It's funny the way my thoughts travel. They don't get a taxi to the airport and jump on an inter-continental jet. Nor do they get an Inter-City 125 Express from London to York. Annoyingly and sometimes wonderfully they favour little old buses: the kind that have been put on this earth to prove that the quickest way between two points is a straight line by showing that the slowest way between two points is a crooked parabola. Take, for example, the case of the poet A E Housman and the pneumatic umbrella.
I was listening to BBC Radio 4's Great Lives this morning whilst out walking Amy. The guest was the detective writer, Colin Dexter, and his subject was the poet A. E. Housman. As part of the general biographical background to he poems of Housman, it was noted that his first job after leaving university was as a clerk in the London Patents Office. This would have been towards the end of the nineteenth century which, I suddenly realised, was about the same time that Albert Einstein was working as a clerk in the Swiss Patent Office. Could it be that many of the greatest minds of the twentieth century had all worked in patent offices and was there something about this particular job that improved the mind of otherwise mere mortal men? I searched around the Internet for some time looking for any kind of supporting evidence but, alas, I was unable to find any other even slightly clever people who had worked in patent offices. I have thus filed the theory away in the pending tray of my mind in the hope that further evidence may emerge at some point in the future.
Nevertheless, the Google search had taken me to the website of the British Patent Office (or rather the UK Intellectual Property Agency as it now brands itself) and I was delighted to discover that you can now search through patent applications on-line. What a joy it is to trawl through these flights of fancy and I soon became engrossed in an application for patent protection from a certain Andres Eduardo Chmelik Martinec who recently filed a patent for his invention of a pneumatic umbrella. To quote from the patent application :

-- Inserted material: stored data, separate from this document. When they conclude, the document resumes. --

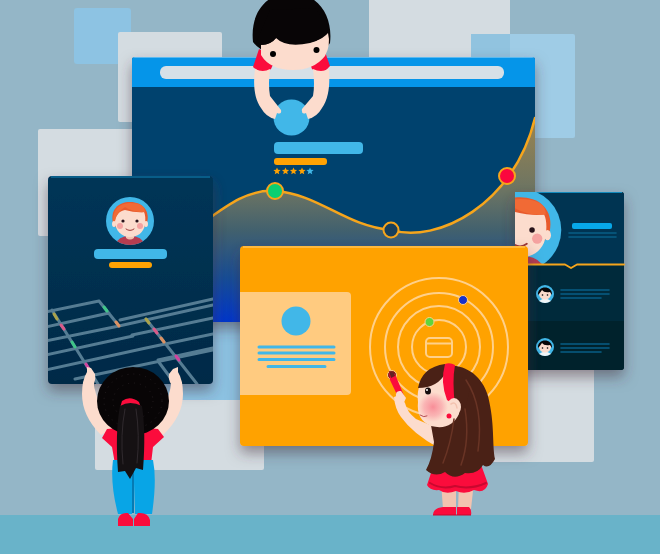
<!DOCTYPE html>
<html lang="en">
<head>
<meta charset="utf-8">
<title>Team building an interface</title>
<style>
:root{--wall:#94b6c7;--floor:#69b3c9;--tile:#d4dce1;--tile-blue:#8dc3e3;--sky:#0595e9;--aqua:#41b7e8;--navy:#00426e;--night:#003050;--amber:#ffa203;--peach:#ffcb80;--gold:#f6a51c;--skin:#fcdccd;--skin-shade:#f3c3b0;--red:#fb0c3c;--red-dark:#c9082f;--hair-black:#080506;--hair-brown:#4a2116;--hair-ginger:#e85a2c;--jeans:#08a5e6}
html,body{margin:0;height:100%;overflow:hidden;background:var(--wall)}
svg{display:block;width:660px;height:554px}
.tile{fill:var(--tile)}.tile-blue{fill:var(--tile-blue)}
.aqua{fill:var(--aqua)}.amber{fill:var(--amber)}.skin{fill:var(--skin)}.red{fill:var(--red)}.black{fill:var(--hair-black)}.brown{fill:var(--hair-brown)}
.line{fill:none;stroke-linecap:round;stroke-linejoin:round}
</style>
</head>
<body>
<svg viewBox="0 0 660 554" role="img" aria-label="Three children assembling interface panels on a wall">
<defs>
<filter id="shadow" x="-20%" y="-20%" width="140%" height="150%"><feDropShadow dx="0" dy="7" stdDeviation="7" flood-color="#46303c" flood-opacity=".5"/></filter>
<linearGradient id="chart-fill" gradientUnits="userSpaceOnUse" x1="0" y1="120" x2="0" y2="322"><stop offset="0" stop-color="#998450"/><stop offset=".35" stop-color="#6c7463"/><stop offset=".55" stop-color="#41606e"/><stop offset=".78" stop-color="#174d96"/><stop offset="1" stop-color="#0036cc"/></linearGradient>
<linearGradient id="card-night" x1="0" y1="0" x2="0" y2="1"><stop offset="0" stop-color="#003557"/><stop offset="1" stop-color="#002a47"/></linearGradient>
<radialGradient id="blush"><stop offset="0" stop-color="#f77f8e" stop-opacity=".85"/><stop offset=".6" stop-color="#f99ba4" stop-opacity=".6"/><stop offset="1" stop-color="#f9a4ab" stop-opacity="0"/></radialGradient>
<clipPath id="browser-clip"><rect x="132" y="57" width="403" height="265" rx="3"/></clipPath>
<clipPath id="map-clip"><rect x="48" y="280" width="165" height="104" rx="3"/></clipPath>
<clipPath id="avatar-clip"><circle r="24"/></clipPath>
<clipPath id="contact-clip"><rect x="515" y="192" width="109" height="72"/></clipPath>
<path id="star" d="M0-3.6 1-1.2 3.6-1 1.6.7 2.3 3.3 0 1.9-2.3 3.3-1.6.7-3.6-1-1-1.2Z"/>
<g id="ginger-avatar">
 <circle r="24" class="aqua"/>
 <g clip-path="url(#avatar-clip)">
  <path d="M-15 25Q-13 15 0 15Q13 15 15 25Z" fill="#b63d50"/>
  <path d="M-4 12H4V17Q0 20-4 17Z" fill="#f3c3b0"/>
  <path d="M-17 2C-20-11-12-19 0-19C13-19 20-10 17 2L13 8H-13Z" fill="var(--hair-ginger)"/>
  <ellipse cx="-16" cy="3" rx="2" ry="3" class="skin"/><ellipse cx="16" cy="3" rx="2" ry="3" class="skin"/>
  <path d="M-15 0C-15-6-10-10-5-11Q6-8 14-9Q16-5 15 3C14 12 7 16 0 16C-8 16-15 10-15 0Z" class="skin"/>
  <path d="M-15 0Q-13-9-5-14Q4-8 15-9Q15-18 0-18Q-17-17-17 0Z" fill="#f16a35"/>
  <circle cx="-10" cy="5" r="3" fill="#f5a2a0"/><circle cx="10" cy="5" r="3" fill="#f5a2a0"/>
  <circle cx="-7" cy="0" r="1.6" fill="#27121a"/><circle cx="7" cy="0" r="1.6" fill="#27121a"/>
  <path d="M-4 8Q0 11 4 8" class="line" stroke="#9d3b39"/>
 </g>
</g>
<g id="dark-avatar">
 <circle r="9" class="aqua"/>
 <path d="M-6 7Q0 2 6 7Q0 11-6 7Z" fill="#f1f5f7"/>
 <ellipse cy="0" rx="6" ry="5.5" class="skin"/>
 <path d="M-7 1C-8-9 8-9 7 1L5-2Q-1-1-3-4Q-5-1-7 1Z" class="black"/>
 <circle cx="-2.5" cy="1" r=".8"/><circle cx="2.5" cy="1" r=".8"/>
</g>
<g id="contact-lines" class="line" stroke="#075e85" stroke-width="1.6"><path d="M561 290H609M561 294H609M561 298H601"/></g>
</defs>

<g id="backdrop">
 <rect width="660" height="554" fill="var(--wall)"/>
 <rect x="74" y="8" width="57" height="56" rx="3" class="tile-blue"/>
 <rect x="118" y="32" width="104" height="90" rx="2" class="tile"/>
 <rect x="369" y="-4" width="141" height="90" rx="2" class="tile"/>
 <rect x="471" y="34" width="104" height="104" rx="2" fill="#9fcce6"/>
 <path d="M471 34H510V58H471Z" fill="#91c3df"/>
 <rect x="38" y="129" width="107" height="107" rx="2" class="tile"/>
 <rect x="487" y="354" width="107" height="108" rx="2" class="tile"/>
 <rect x="95" y="361" width="169" height="109" rx="2" class="tile"/>
 <rect x="150" y="310" width="100" height="90" rx="2" class="tile-blue"/>
 <rect y="515" width="660" height="39" fill="var(--floor)"/>
</g>

<g id="browser-panel">
 <rect x="132" y="57" width="403" height="265" rx="3" fill="var(--navy)" filter="url(#shadow)"/>
 <g clip-path="url(#browser-clip)">
  <rect x="132" y="57" width="403" height="30" fill="var(--sky)"/>
  <path d="M132 57.500H535" stroke="#5bb9f0"/>
  <path id="chart-area" d="M200 225C225 207 247 189 275 191C319 194 345 226 391 230C437 244 514 205 535 118V322H200Z" fill="url(#chart-fill)"/>
  <path id="chart-line" class="line" d="M200 225C225 207 247 189 275 191C319 194 345 226 391 230C437 244 514 205 535 118" stroke="var(--gold)" stroke-width="2.500"/>
 </g>
 <rect x="160" y="66" width="344" height="13" rx="6" fill="#d6e0e7"/>
 <g stroke="var(--gold)" stroke-width="2">
  <circle cx="275" cy="191" r="8" fill="#0bcf72"/><circle cx="391" cy="230" r="7.500" fill="#173f5c"/><circle cx="507" cy="176" r="8" fill="#fb063e"/>
 </g>
 <rect x="274" y="142" width="89" height="12" rx="4" class="aqua"/>
 <rect x="274" y="158" width="53" height="7" rx="3" class="amber"/>
 <g id="rating" class="amber"><use href="#star" x="277" y="171"/><use href="#star" x="285.500" y="171"/><use href="#star" x="293.500" y="171"/><use href="#star" x="302" y="171"/><use href="#star" x="310" y="171" fill="var(--aqua)"/></g>
</g>

<g id="profile-card">
 <rect x="48" y="176" width="165" height="208" rx="4" fill="url(#card-night)" filter="url(#shadow)"/>
 <path d="M51 177H210" stroke="#0b6b98" stroke-width="1.500"/>
 <use href="#ginger-avatar" x="130" y="221"/>
 <rect x="94" y="249" width="73" height="10" rx="4" class="aqua"/>
 <rect x="109" y="262" width="43" height="6" rx="3" class="amber"/>
 <g id="street-map" clip-path="url(#map-clip)">
  <g class="line" stroke="#557c93" stroke-width="3">
   <path d="M46 312 99 301M46 327 109 313M46 341 119 326L213 305M46 355 133 336M46 370 146 348M75 379 213 350M120 320 213 299M132 335 213 318M146 348 213 334M158 360 213 348M52 310 98 384M99 301 119 326M146 319 197 384M158 361 175 384"/>
  </g>
  <g class="line" stroke-width="3"><path d="M54 314 57 319M146 319 149 323" stroke="#aaa34b"/><path d="M61 325 64 329M154 329 157 333" stroke="#da5a89"/><path d="M72 342 75 347M104 307 107 311" stroke="#40c588"/><path d="M86 364 89 369M176 356 179 360" stroke="#d1449f"/><path d="M116 322 119 326M161 338 164 342" stroke="#db9162"/></g>
 </g>
</g>

<g id="contacts-card">
 <rect x="515" y="192" width="109" height="178" rx="3" fill="#002b3b" filter="url(#shadow)"/>
 <path d="M515 195Q515 192 518 192H621Q624 192 624 195V265H515Z" fill="#003452"/>
 <path d="M515 321H624V367Q624 370 621 370H518Q515 370 515 367Z" fill="#00222c"/>
 <path d="M518 192.500H622" stroke="#128abd"/>
 <g clip-path="url(#contact-clip)"><use href="#ginger-avatar" transform="translate(520 230) scale(1.720)"/></g>
 <path class="line" d="M515 264.500H565L571 268 577 264.500H624" stroke="var(--gold)" stroke-width="2"/>
 <rect x="572" y="223" width="40" height="6" rx="2" fill="#07a7e8"/>
 <path class="line" d="M569 233H616M569 237H616" stroke="#075e85" stroke-width="1.600"/>
 <use href="#dark-avatar" x="545" y="294"/><use href="#contact-lines"/>
 <use href="#dark-avatar" x="545" y="347"/><use href="#contact-lines" y="54"/>
</g>

<g id="radar-card">
 <rect x="240" y="246" width="288" height="200" rx="4" class="amber" filter="url(#shadow)"/>
 <path d="M243 247H525" stroke="#ffc052" stroke-width="1.500"/>
 <path d="M240 292H347Q351 292 351 296V391Q351 395 347 395H240Z" fill="var(--peach)"/>
 <circle cx="296" cy="321" r="14.500" class="aqua"/>
 <path class="line" d="M259 347H334M259 353H334M259 359.500H334M268 366.500H325" stroke="var(--aqua)" stroke-width="3"/>
 <g fill="none" stroke="#ffd08a" stroke-width="2"><circle cx="439" cy="347" r="69"/><circle cx="439" cy="347" r="54"/><circle cx="439" cy="347" r="41"/><circle cx="439" cy="347" r="27"/><rect x="426" y="338" width="26" height="19" rx="4"/><path d="M426 343.500H452"/></g>
 <circle cx="463" cy="300" r="4.500" fill="#1731c9" stroke="#ffd08a"/><circle cx="429.500" cy="322" r="4.500" fill="#5fd53d" stroke="#ffd08a"/><circle cx="392" cy="375" r="4.500" fill="#7b1b1b" stroke="#ffd08a"/>
</g>

<g id="boy-on-top">
 <path d="M259 49 253 67Q263 76 271 69L276 58ZM324 49 330 66Q322 76 312 69L308 58Z" class="red"/>
 <circle cx="291.500" cy="117.500" r="18" class="aqua"/>
 <path d="M255 69Q263 73 270 69Q268 85 270 96L281 110Q282 115 277 113L275 119Q266 117 261 108C254 98 253 84 255 69ZM329 69Q321 73 313 69Q315 85 313 96L302 109Q301 115 306 113L308 119Q317 117 322 108C329 98 330 84 329 69Z" class="skin"/>
 <path d="M253 42C250 14 265-7 291-7C320-7 333 18 330 43Q322 57 293 56Q263 56 253 42Z" class="black"/>
 <path d="M261 45Q271 45 277 37Q289 48 315 41Q324 38 328 33Q331 45 325 56Q314 70 293 70Q270 70 261 55Z" class="skin"/>
 <path d="M256 43Q267 48 276 38Q286 48 310 43Q325 39 329 28L315 8 270 10Z" class="black"/>
 <circle cx="273" cy="54" r="3"/><circle cx="316.500" cy="50" r="3"/>
</g>

<g id="girl-from-behind">
 <path d="M101 435Q82 416 82 394Q82 380 87 372L87 367 91 368 95 374Q96 379 94 384Q96 404 115 427ZM163 435Q183 416 183 394Q183 380 178 372L178 367 173 369 169 374Q168 379 171 384Q169 404 149 427Z" class="skin"/>
 <path d="M118 428H148L158 429 164 437 153 447 151 464H115L112 447 102 438 107 429Z" class="red"/>
 <path d="M113 460H153Q157 480 152 514H135L134 482 132 514H118Q110 484 113 460Z" fill="var(--jeans)"/>
 <path d="M133 467V513" stroke="#057bb4" stroke-width="2"/>
 <path d="M118 526V519Q120 512 128 513L133 519V526ZM134 526V519L138 513Q148 512 150 520V526Z" class="red"/>
 <ellipse cx="133" cy="401" rx="36" ry="34" class="black"/>
 <g fill="none" stroke="#231d20" stroke-dasharray="1 5"><ellipse cx="133" cy="401" rx="29" ry="27"/><ellipse cx="133" cy="401" rx="20" ry="18"/></g>
 <path d="M122 401Q130 395 139 402L141 408H120Z" class="red"/>
 <path d="M120 406Q130 400 142 406Q146 431 143 470L136 468 130 479 125 471 118 472Q115 432 120 406Z" fill="#151113"/>
 <path class="line" d="M125 409Q120 435 123 464M136 409Q140 435 137 463" stroke="#302a2e"/>
</g>

<g id="girl-drawing">
 <path d="M441 482H456V509H443ZM459 482H474L471 509H458Z" fill="var(--skin-shade)"/>
 <path d="M433 515Q433 508 443 507H456V515ZM457 515V507H469Q472 510 471 515Z" class="red"/>
 <path d="M433 515H471" stroke="var(--red-dark)"/>
 <path d="M433 429Q452 423 470 434L488 484Q485 494 474 490Q465 495 456 491Q446 495 439 490Q430 491 427 485L437 455Z" class="red"/>
 <path class="line" d="M430 483Q442 490 455 486Q470 490 486 483" stroke="var(--red-dark)" stroke-width="2"/>
 <path d="M444 431 416 419Q407 412 405 403L399 395 394 397Q395 409 401 417Q413 434 439 448Z" class="skin"/>
 <path d="M389 371 395 374 405 398 400 401 390 380Z" class="red"/>
 <path d="M389 371 394 373 395 376 391 378Z" fill="#642022"/>
 <path d="M396 397Q395 390 401 391L406 398 402 407Z" class="skin"/>
 <path d="M435 368C459 360 481 372 488 396C495 424 492 444 495 459Q489 470 483 465Q477 475 465 473Q454 481 445 472Q435 478 426 470Q432 459 434 442L427 403Z" class="brown"/>
 <path d="M426 378Q416 385 418 402Q416 420 431 426Q451 431 459 414L460 391Q449 386 446 374Z" class="skin"/>
 <path d="M445 364Q422 367 418 388Q438 388 446 372Q446 393 455 406L465 410 471 384Z" class="brown"/>
 <path d="M445 364Q450 362 455 365Q452 381 455 405L447 400Q440 382 445 364Z" class="red"/>
 <ellipse cx="454" cy="407" rx="7" ry="9" fill="var(--skin)"/>
 <path class="line" d="M451 404Q456 401 457 408" stroke="var(--skin-shade)" stroke-width="1.500"/>
 <circle cx="449" cy="416" r="2.500" class="red"/>
 <circle cx="433" cy="407" r="15" fill="url(#blush)"/>
 <ellipse cx="428" cy="391" rx="3" ry="3.500" fill="#160c0d"/><circle cx="427" cy="390" r="1" fill="#fff"/>
 <path class="line" d="M420 415Q424 418 427 416" stroke="#b64d55"/>
 <path class="line" d="M466 380Q484 407 478 451M454 419Q451 443 443 463M465 409Q470 440 461 465" stroke="#693425" stroke-width="1.500"/>
</g>
</svg>
</body>
</html>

"An umbrella with pneumatic activation, specifically a portable, foldable umbrella, for the protection of persons from the rain and sun, and to be employed in fixed installations of one or more umbrellas as well, to protect crops, objects, or surfaces that require controlled protection, outdoor tables, beaches, and patios as principal examples of operation and use with individual or centralized control. When connected together, a group of umbrellas are controlled with a unified command, or through an automated system with temperature and water sensors. An automatic compressor could be provided to activate and deactivate the system, and it also could be activated within a closed circuit with a pressurized air storage chamber. A pneumatic umbrella that, in addition to the handle, or base, has a complete pneumatic circuit with entry and exit of air, equipment for pumping the air, a valve controlling the flow of air to either open or close the umbrella through internal conduits which are connected to extendable stems and are held together by a threaded system".
You must admit, it sounds a wonderful invention and I can see whole banks of Martinec's Patented Pneumatic Umbrellas opening and closing in time with passing rain clouds. It is a vision that could almost inspire you to write poetry. And perhaps it did inspire Housman when he wrote these lines in the volume "Last Poems"
The rain, it streams on stone and hillock,
The boot clings to the clay.
Since all is done that's due and right
Let's home; and now, my lad, good-night,
For I must turn away.
Yes, it seems that Mr Martinec might be on to a winner, But, wait a minute. Didn't Housman write a few verses later:
The skies, they are not always raining
Nor grey the twelvemonth through;
And I shall meet good days and mirth,
And range the lovely lands of earth
With friends no worse than you.
As I am sure you have come to expect by now, you do not just have to passively read these postings you can actively interact by making selective purchases from Alan Burnett's Amazon Store. Why not buy the collected poems of A E Housman or invest in a clear plastic transparent umbrella - as used by the Queen. Just follow the usual links to make me a happy blogger.